Across the country the debate continues: Should the NFL’s Washington Redskins change their nickname? Is “Redskins” offensive to Native Americans?
Here in the Northwest, sentiment is mixed. As of Oct. 18, a Vancouver Columbian poll showed that 75% (845 votes) say, “It should stay. It’s been a longstanding nickname and today it’s not intended to offend.”
Nonetheless, schools are doing away with traditional mascots in favor of politically correct options. Port Townsend High School’s board voted in June to drop its Redskins name and mascot. Issaquah High School, known as the Indians until 2002, became the Eagles in 2003. West Seattle High School also dropped its Indians moniker in 2002, becoming the Wildcats.

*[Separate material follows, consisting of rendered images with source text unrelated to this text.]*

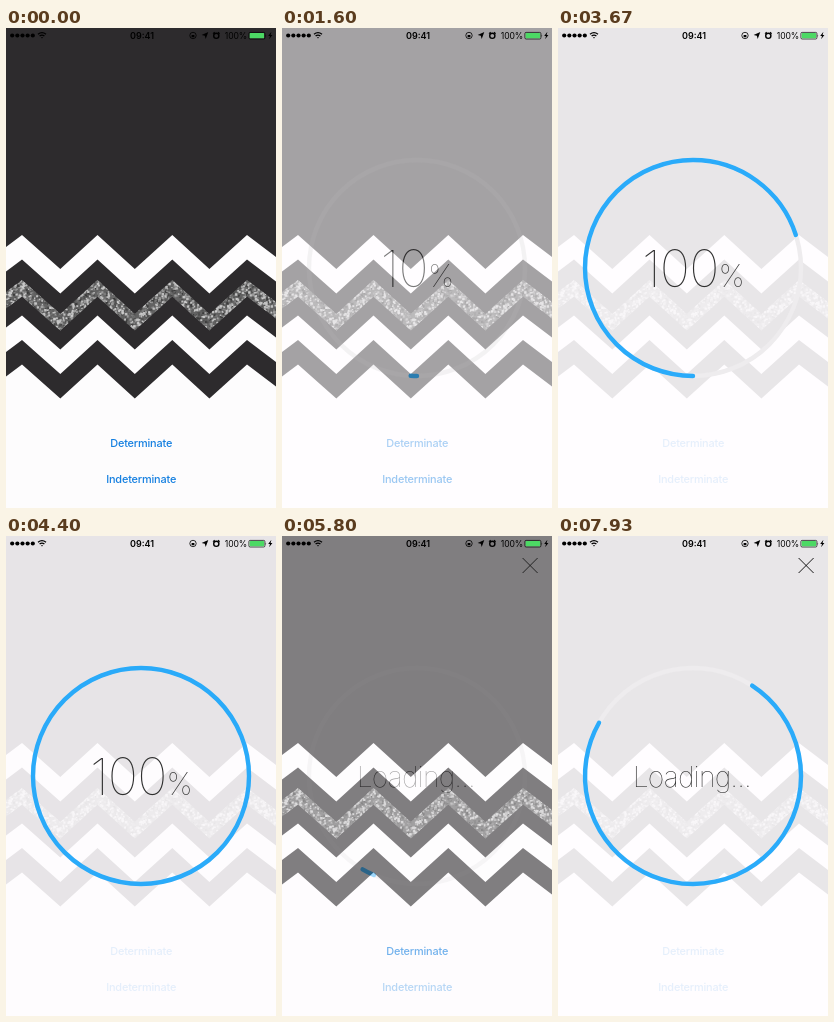
Recreate the animation shown at these times as an HTML page. Size 270 px wide and 480 px high, loop 8 s.

```html
<!DOCTYPE html>
<html lang="en">
<head>
<meta charset="utf-8">
<title>Circular spinner</title>
<style>
  html, body { margin: 0; width: 100%; height: 100%; overflow: hidden; background: #fdfcfd; }
  svg { display: block; width: 100vw; height: 100vh; }
  text { font-family: Inter, Roboto, sans-serif; font-optical-sizing: none; text-anchor: middle; }
  .button { font-size: 10.9px; font-weight: 450; letter-spacing: -.015em; fill: #147fe0; }
  .status { font-size: 8.6px; letter-spacing: -.01em; }
  .clock { font-size: 9px; font-weight: 600; }
  .title { fill: #303030; }
  #percent { font-size: 51px; font-weight: 140; letter-spacing: -.015em; }
  #loading text { font-size: 28.5px; font-weight: 100; letter-spacing: -.03em; }
</style>
</head>
<body>
<svg viewBox="0 0 270 480">
  <defs><clipPath id="band"><path id="bandShape"/></clipPath></defs>

  <rect width="270" height="480" fill="#fdfcfd"/>
  <path id="dark" fill="#2d2b2d"/>
  <path id="upper" fill="#fefdfe"/>
  <path id="lower" fill="#fefdfe"/>
  <g id="glitter" clip-path="url(#band)"><rect y="245" width="270" height="62" fill="#626262"/></g>

  <text id="determinate" class="button" x="135.2" y="419.3">Determinate</text>
  <text id="indeterminate" class="button" x="135.2" y="455.3">Indeterminate</text>

  <g id="overlay">
    <rect width="270" height="480" fill="#fffdff" fill-opacity=".89"/>
    <g fill="none" stroke-width="4.4">
      <circle cx="135" cy="240" r="108" stroke="#eeecee"/>
      <circle id="arc" cx="135" cy="240" r="108" pathLength="1" stroke="#2aabfa" stroke-linecap="round"/>
    </g>
    <text id="percent" class="title" x="135" y="258.5"><tspan id="value"></tspan><tspan font-size="31">%</tspan></text>
    <g id="loading">
      <text class="title" x="133.8" y="250.5">Loading...</text>
      <path d="M240.6 22l15 15m0-15l-15 15" stroke="#000" stroke-width=".9" fill="none"/>
    </g>
  </g>

  <g id="statusBar">
    <g id="signal"></g>
    <g fill="none" stroke="#000" stroke-width="1.3">
      <path d="M32 6.2q4-3.2 8 0M33.6 8q2.4-1.9 4.8 0"/>
      <circle cx="187" cy="7.5" r="3.2" stroke-width=".8"/>
      <circle cx="210.3" cy="7.8" r="2.6" stroke-width="1.4"/>
      <path d="M207 5.6l1.7-1.5m3.3 0l1.7 1.5" stroke-width="1.1"/>
    </g>
    <path d="M34.8 9.2h2.4L36 10.6zM185.6 7h2.8v2.2h-2.8zM202.3 4l-2.6 7-.9-3.2-3.2-.9zM265.4 3.8l-3.2 4.2h1.8l-.9 3.2 3.3-4.3h-1.8z"/>
    <text class="clock" x="136" y="10.7">09:41</text>
    <text class="status" x="230" y="10.6">100%</text>
    <rect x="242.9" y="4.4" width="16" height="6.6" rx="1.2" fill="none" stroke="#000" stroke-width=".7"/>
    <rect x="243.7" y="5.1" width="14.4" height="5.2" rx=".6" fill="#4cd964"/>
    <path d="M259.6 6.4q1.2 1.3 0 2.6z"/>
  </g>
</svg>

<script>
const $ = id => document.getElementById(id);
const LOOP = 8000;
const AMPLITUDE = 34;
const CORNERS = [-29, 16, 54.3, 91.5, 128.8, 166.3, 203.4, 241, 286];

function make(parent, tag, attrs) {
  const node = document.createElementNS('http://www.w3.org/2000/svg', tag);
  for (const key in attrs) node.setAttribute(key, attrs[key]);
  parent.append(node);
}

// Zigzag edge whose peaks lie at the given height.
const zigzag = y => CORNERS.map((x, i) => [x, y + (i % 2 ? 0 : AMPLITUDE)]);
const shape = points => 'M' + points.map(p => p.join(' ')).join('L') + 'Z';
const stripe = (top, bottom) => shape([...zigzag(top), ...zigzag(bottom).reverse()]);

function buildScene() {
  $('dark').setAttribute('d', shape([[-29, 0], [286, 0], ...zigzag(336.5).reverse()]));
  $('upper').setAttribute('d', stripe(207, 231.5));
  $('lower').setAttribute('d', stripe(287.5, 312));
  $('bandShape').setAttribute('d', stripe(252, 268.5));

  let seed = 7;
  const random = () => (seed = seed * 16807 % 2147483647) / 2147483647;
  for (const shade of [50, 130, 75, 170, 100, 215]) {
    let d = '';
    for (let i = 0; i < 900; i++) {
      const x = random() * 270, y = 250 + random() * 53, size = (1.2 + random() * 1.4).toFixed(1);
      d += `M${x.toFixed(1)} ${y.toFixed(1)}h${size}v${size}h-${size}z`;
    }
    make($('glitter'), 'path', { d, fill: `rgb(${shade},${shade},${shade})`, opacity: .8 });
  }
  for (let i = 0; i < 5; i++) make($('signal'), 'circle', { cx: 6.2 + i * 5.15, cy: 7.5, r: 2.1 });
}

// Cubic Bezier timing with control points (x1, 0) and (x2, 1).
const bezier = (x1, x2) => p => {
  if (p <= 0) return 0;
  if (p >= 1) return 1;
  let low = 0, high = 1;
  for (let i = 0; i < 24; i++) {
    const u = (low + high) / 2, v = 1 - u;
    if (3 * v * v * u * x1 + 3 * v * u * u * x2 + u * u * u < p) low = u; else high = u;
  }
  return low * low * (3 - 2 * low);
};
const easeOut = bezier(0, .58);
const easeInOut = bezier(.42, .58);

const SHOW = 1450, HIDE = 4400, SPIN = 5703, FADE = 330;
const steps = [[SHOW, .1], [2550, .7], [3650, 1]];

function setArc(start, end, turn = 0) {
  const arc = $('arc');
  arc.setAttribute('visibility', end - start > .0005 ? 'visible' : 'hidden');
  arc.setAttribute('stroke-dasharray', `${end - start} 2`);
  arc.setAttribute('transform', `rotate(${90 + 360 * (start + turn)} 135 240)`);
}

function drawProgress(t) {
  let progress = 0, label = .1;
  for (const [at, value] of steps) {
    if (t < at) break;
    progress += (value - progress) * easeInOut((t - at) / 700);
    label = value;
  }
  $('value').textContent = Math.round(label * 100);
  setArc(0, progress);
}

function drawSpinner(t) {
  const phase = Math.max(0, t - SPIN) / 1500 % 1;
  setArc(easeInOut((phase - 1 / 3) * 1.5), easeInOut(phase * 1.5), phase);
}

// A pressed button dims at once and then recovers.
const pressed = (t, at) => t < at ? 1 : .2 + .8 * easeInOut((t - at - 10) / 280);

function render(t) {
  const spinning = t >= SPIN;
  const alpha = spinning
    ? easeOut((t - SPIN) / FADE)
    : easeOut((t - SHOW) / FADE) - easeOut((t - HIDE) / FADE);
  $('overlay').setAttribute('opacity', alpha);
  $('overlay').setAttribute('display', alpha > 0 ? 'inline' : 'none');
  $('percent').setAttribute('display', spinning ? 'none' : 'inline');
  $('loading').setAttribute('display', spinning ? 'inline' : 'none');
  (spinning ? drawSpinner : drawProgress)(t);
  $('determinate').setAttribute('opacity', pressed(t, 1400));
  $('indeterminate').setAttribute('opacity', pressed(t, 5670));
}

buildScene();
const began = performance.now();
function tick() {
  render((performance.now() - began) % LOOP);
  requestAnimationFrame(tick);
}
tick();
</script>
</body>
</html>
```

Several Washington high schools retain the nickname “Indians” – Colville, North Central (Spokane), Reardan, Renton, South Bend, Toledo, Touchet, and Wishram. However, only one high school in Washington retains the Redskins name: Wellpinit School, located on the Spokane Indian Reservation.
In 2012, the Oregon State Board of Education banned all native American team names, mascots, and logos. Schools must comply by 2017 or risk losing state funding.
At the college level, the Stanford Indians famously became the Stanford Cardinal (the color, not the bird) in 1972 and adopted a tree as its mascot. One year later, Eastern Washington University dropped its Savages nickname in in favor of the Eagles. In 2000, Seattle University changed nicknames from the Chieftains to the Redhawks.
Despite these notable changes, many high schools and middle schools across Washington retain Native American nicknames, including Braves, Chiefs, Red Devils, and Warriors.
Proponents of change say the Native American names are demeaning and offensive. Their opponents say the names respect and honor bravery and tradition.
So, the debate continues.
Check out the Washington College and High School Mascots website, and read about the national controversy surrounding the Redskins nickname.